One significant disadvantage of the Nomiku from my perspective is the design of an external power supply (think laptop power brick). This is the first time I’ve seen this in a circulator and i didn’t love the idea of it. Nomiku says this design ensures that vital electronics will not be submerged during use, however i found it to be slightly cumbersome. The external supply also contains a fan — presumably for cooling the electronics — which runs whenever the unit is plugged in. It’s a quiet fan, but it was definitely audible in my apartment when nothing else was going on in the kitchen.

clip_image004The controls on the Nomiku circulator are very good. A simple touch screen turns the unit on and off and a rotating dial adjusts temperature. The dial increases the rate of change based on how fast you spin it which gives the user quick but accurate control to 0.1 degrees.

I also like Nomiku’s innovative clip design which does not use any type of thumb screw like other companies. The unit was easy to attach/detach from various vessels in seconds without painstakingly turning a knob.

I put the Nomiku through my standard circulator test. Heating a large cooler of hot tap water to 63.2C for perfect eggs. The Nomiku’s 1150W heater got the bath up to temp in just over 17 minutes with no overshoot. Eggs came out perfect (as expected) after a one hour swim.

clip_image006The Nomiku’s affordable price and slim design make it a serious competitor on the entry level Sous Vide market. The power supply is a disadvantage that can easily be worked around for anyone wanting to start cooking sous vide without investing a lot of money in a professional circulator or taking the effort to DIY one (don’t DIY one, trust me). Heating temp was a bit slower than other manufactures I’ve tested but controls were among the best I’ve used and accuracy was top notch. If you want to bring your food to the next level with accurate, low temperature cooking, I would encourage you to consider the Nomiku.

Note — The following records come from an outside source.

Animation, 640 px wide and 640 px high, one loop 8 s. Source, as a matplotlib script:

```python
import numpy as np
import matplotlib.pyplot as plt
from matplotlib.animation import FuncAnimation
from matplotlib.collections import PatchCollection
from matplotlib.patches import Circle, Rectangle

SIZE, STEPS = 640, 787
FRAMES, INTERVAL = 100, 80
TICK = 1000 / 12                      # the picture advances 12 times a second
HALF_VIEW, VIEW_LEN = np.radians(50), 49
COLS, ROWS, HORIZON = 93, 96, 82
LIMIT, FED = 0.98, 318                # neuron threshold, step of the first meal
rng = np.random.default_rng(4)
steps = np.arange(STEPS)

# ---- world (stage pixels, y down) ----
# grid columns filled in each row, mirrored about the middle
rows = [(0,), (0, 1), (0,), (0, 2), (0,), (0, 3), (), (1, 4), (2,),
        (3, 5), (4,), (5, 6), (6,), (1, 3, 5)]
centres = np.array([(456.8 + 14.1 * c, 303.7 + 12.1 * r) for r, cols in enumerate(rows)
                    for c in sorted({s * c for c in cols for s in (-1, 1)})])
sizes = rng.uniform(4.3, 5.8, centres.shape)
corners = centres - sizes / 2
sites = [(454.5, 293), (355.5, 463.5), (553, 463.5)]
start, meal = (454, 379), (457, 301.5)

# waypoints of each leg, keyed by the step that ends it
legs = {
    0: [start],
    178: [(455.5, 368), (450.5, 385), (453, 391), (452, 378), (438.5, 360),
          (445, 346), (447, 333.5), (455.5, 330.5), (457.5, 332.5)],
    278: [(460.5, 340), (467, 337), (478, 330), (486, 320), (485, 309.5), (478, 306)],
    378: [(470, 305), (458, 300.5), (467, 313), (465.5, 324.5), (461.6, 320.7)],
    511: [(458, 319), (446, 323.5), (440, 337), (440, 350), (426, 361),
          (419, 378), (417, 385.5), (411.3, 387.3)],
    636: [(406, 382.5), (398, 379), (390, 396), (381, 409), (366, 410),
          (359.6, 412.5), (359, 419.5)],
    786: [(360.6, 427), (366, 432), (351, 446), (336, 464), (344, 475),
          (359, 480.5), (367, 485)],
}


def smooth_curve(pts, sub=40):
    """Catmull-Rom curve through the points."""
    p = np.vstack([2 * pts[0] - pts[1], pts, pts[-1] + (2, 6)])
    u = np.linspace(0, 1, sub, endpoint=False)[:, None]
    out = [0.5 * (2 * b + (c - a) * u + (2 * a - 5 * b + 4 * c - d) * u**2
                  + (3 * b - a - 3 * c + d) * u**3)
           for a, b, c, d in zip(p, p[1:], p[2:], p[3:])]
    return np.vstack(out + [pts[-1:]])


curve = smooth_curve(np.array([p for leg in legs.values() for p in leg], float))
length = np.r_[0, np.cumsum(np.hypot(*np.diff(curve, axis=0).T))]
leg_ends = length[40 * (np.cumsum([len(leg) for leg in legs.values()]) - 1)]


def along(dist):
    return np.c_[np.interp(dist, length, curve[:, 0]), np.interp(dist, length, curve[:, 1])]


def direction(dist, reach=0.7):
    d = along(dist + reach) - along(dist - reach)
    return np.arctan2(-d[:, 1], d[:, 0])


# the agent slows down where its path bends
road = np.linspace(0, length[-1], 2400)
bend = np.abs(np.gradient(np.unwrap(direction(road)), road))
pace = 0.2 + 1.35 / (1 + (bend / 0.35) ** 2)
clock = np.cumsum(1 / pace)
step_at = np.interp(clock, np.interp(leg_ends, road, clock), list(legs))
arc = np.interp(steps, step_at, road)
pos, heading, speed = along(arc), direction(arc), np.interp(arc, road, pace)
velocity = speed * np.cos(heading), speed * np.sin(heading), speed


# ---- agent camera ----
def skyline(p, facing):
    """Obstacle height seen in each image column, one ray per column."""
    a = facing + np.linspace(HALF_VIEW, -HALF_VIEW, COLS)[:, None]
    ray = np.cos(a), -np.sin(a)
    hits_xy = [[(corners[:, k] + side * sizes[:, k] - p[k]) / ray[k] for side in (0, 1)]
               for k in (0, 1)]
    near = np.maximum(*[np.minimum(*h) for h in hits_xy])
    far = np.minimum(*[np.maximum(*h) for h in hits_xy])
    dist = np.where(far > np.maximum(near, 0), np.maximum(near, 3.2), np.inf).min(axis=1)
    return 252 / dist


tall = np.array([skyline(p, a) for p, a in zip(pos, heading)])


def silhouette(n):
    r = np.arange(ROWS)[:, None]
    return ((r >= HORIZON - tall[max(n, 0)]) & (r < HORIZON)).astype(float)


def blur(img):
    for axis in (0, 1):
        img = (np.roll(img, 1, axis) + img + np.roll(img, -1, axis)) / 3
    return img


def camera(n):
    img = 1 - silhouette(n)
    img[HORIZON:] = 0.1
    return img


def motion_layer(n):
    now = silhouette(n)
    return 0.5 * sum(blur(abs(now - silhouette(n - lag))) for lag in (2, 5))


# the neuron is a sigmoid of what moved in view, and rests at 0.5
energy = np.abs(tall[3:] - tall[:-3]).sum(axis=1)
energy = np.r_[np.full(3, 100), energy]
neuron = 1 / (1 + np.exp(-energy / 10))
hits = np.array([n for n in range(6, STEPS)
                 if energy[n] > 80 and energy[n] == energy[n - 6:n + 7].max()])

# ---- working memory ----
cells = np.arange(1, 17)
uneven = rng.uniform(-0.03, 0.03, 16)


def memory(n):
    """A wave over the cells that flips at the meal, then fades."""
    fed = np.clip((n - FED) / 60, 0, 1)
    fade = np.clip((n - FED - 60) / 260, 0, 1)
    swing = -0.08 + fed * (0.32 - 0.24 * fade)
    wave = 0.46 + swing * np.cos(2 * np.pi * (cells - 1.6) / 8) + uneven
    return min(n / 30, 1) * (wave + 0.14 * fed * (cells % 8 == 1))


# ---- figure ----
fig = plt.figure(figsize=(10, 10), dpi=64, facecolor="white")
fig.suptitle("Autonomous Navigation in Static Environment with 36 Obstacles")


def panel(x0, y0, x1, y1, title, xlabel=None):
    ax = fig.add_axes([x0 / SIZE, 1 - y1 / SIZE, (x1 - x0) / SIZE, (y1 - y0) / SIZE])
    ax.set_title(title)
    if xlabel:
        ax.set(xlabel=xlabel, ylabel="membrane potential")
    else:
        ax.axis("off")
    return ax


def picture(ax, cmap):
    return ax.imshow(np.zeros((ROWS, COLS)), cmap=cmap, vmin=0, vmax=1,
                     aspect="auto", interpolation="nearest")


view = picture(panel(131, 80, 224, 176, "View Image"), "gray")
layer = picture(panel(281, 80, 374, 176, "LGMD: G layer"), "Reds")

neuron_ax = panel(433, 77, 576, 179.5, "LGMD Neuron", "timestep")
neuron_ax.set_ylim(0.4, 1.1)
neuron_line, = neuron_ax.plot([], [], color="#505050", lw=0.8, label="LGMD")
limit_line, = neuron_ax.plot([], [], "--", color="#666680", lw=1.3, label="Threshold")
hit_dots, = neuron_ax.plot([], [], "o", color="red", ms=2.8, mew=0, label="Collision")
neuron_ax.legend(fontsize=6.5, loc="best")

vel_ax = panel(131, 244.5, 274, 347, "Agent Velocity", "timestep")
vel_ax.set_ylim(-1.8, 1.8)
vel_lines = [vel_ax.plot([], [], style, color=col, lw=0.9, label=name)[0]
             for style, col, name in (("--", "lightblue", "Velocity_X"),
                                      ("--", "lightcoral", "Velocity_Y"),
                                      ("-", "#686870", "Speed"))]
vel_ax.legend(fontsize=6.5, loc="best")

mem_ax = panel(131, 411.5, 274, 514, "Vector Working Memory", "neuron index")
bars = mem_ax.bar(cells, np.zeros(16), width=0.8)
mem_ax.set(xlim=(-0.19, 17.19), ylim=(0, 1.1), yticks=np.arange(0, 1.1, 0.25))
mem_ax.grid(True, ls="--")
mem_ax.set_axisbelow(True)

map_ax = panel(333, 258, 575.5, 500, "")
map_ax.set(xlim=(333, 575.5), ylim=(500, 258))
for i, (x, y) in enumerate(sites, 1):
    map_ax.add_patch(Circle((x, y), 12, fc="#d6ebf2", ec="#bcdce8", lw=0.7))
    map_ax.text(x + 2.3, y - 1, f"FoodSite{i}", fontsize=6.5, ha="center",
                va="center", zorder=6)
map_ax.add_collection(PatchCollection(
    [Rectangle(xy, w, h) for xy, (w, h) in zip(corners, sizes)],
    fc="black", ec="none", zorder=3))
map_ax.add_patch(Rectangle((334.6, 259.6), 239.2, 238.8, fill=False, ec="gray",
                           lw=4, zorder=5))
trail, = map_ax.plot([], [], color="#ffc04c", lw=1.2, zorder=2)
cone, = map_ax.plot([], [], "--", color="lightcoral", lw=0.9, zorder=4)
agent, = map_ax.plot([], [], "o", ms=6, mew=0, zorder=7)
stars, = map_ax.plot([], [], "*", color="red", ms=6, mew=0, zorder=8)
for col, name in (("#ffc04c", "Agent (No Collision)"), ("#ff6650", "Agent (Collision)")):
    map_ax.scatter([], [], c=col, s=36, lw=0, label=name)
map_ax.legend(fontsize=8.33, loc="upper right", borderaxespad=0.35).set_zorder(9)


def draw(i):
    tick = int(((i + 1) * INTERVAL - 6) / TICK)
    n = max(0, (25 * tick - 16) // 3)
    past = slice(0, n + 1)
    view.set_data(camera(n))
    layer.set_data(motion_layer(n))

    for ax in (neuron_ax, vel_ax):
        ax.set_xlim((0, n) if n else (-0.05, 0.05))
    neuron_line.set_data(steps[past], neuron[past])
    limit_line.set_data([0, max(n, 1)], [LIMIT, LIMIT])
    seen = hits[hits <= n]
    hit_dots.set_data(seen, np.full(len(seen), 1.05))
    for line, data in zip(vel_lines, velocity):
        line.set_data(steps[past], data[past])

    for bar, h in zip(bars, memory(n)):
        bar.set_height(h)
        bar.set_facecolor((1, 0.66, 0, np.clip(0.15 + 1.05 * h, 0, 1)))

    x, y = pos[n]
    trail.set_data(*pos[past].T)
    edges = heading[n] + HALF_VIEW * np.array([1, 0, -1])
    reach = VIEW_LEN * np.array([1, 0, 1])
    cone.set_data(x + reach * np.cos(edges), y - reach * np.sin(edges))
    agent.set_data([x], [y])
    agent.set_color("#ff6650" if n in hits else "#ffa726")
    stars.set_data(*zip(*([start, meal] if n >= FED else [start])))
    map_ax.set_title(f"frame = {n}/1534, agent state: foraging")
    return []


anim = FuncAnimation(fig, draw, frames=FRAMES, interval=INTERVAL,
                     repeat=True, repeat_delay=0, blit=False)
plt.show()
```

Anova Sous Vide Immersion Circulator


I was recently contacted by Anova Culinary to evaluate their new offering on the home immersion circulator market. They were nice enough to send me one of their Sous Vide Circulators which I’ve been using for a couple of weeks now. Can a $200 circulator stand up against the old guard? How does it compare to the DIY builds detailed here at and Find out after the jump!

Banh Xeo (Vietnamese Sizzling Rice Crepes)


clip_image002I recently had an opportunity to travel through SouthEast Asia. As with most of my life, food punctuated the best moments of the trip, and this recipe was certainly a highlight of the journey. The name of this dish “Xeo” comes from the sizzling sound that the batter makes as it hits the hot pan. Often in larger cities, they are made frying pan sized and torn apart to be eaten. In the village that my mother grew up in they’re made the size of street tacos and are served 2-3 per person. This is the way that I prefer to eat them because the balance of ingredients is better. In my mother’s village of Phu Hai, fhesh rice flour can be bought at the daily markets, but in this recipe, the Vitamix is an essential tool to make everything from the rice flour, to the dipping sauce, to the coconut milk. Give it a try and tell me what you think!

Recipe after the jump!

Ajitama (Soy Sauce Marinated) Deviled Eggs



I’ve written about pressure cooked eggs before… Here is a new variation. This is an Asian spin on deviled eggs inspired by a $2 appetizer a David Chang’s Noodle Bar in the east village of Manhattan. A simple recipe that you can make for any event that requires, or would be enhanced with, deviled eggs. Recipe after the jump!







55 places I ate and drank in NYC

I_Love_New_York_I spent some time in New York City for work earlier this year. Three months in the city gave me plenty of time to try a few restaurants… In no particular order here are 55 micro reviews of the bars and restaurants I tried… Have a favorite NYC restaurant of your own? Let me know about it in the comments.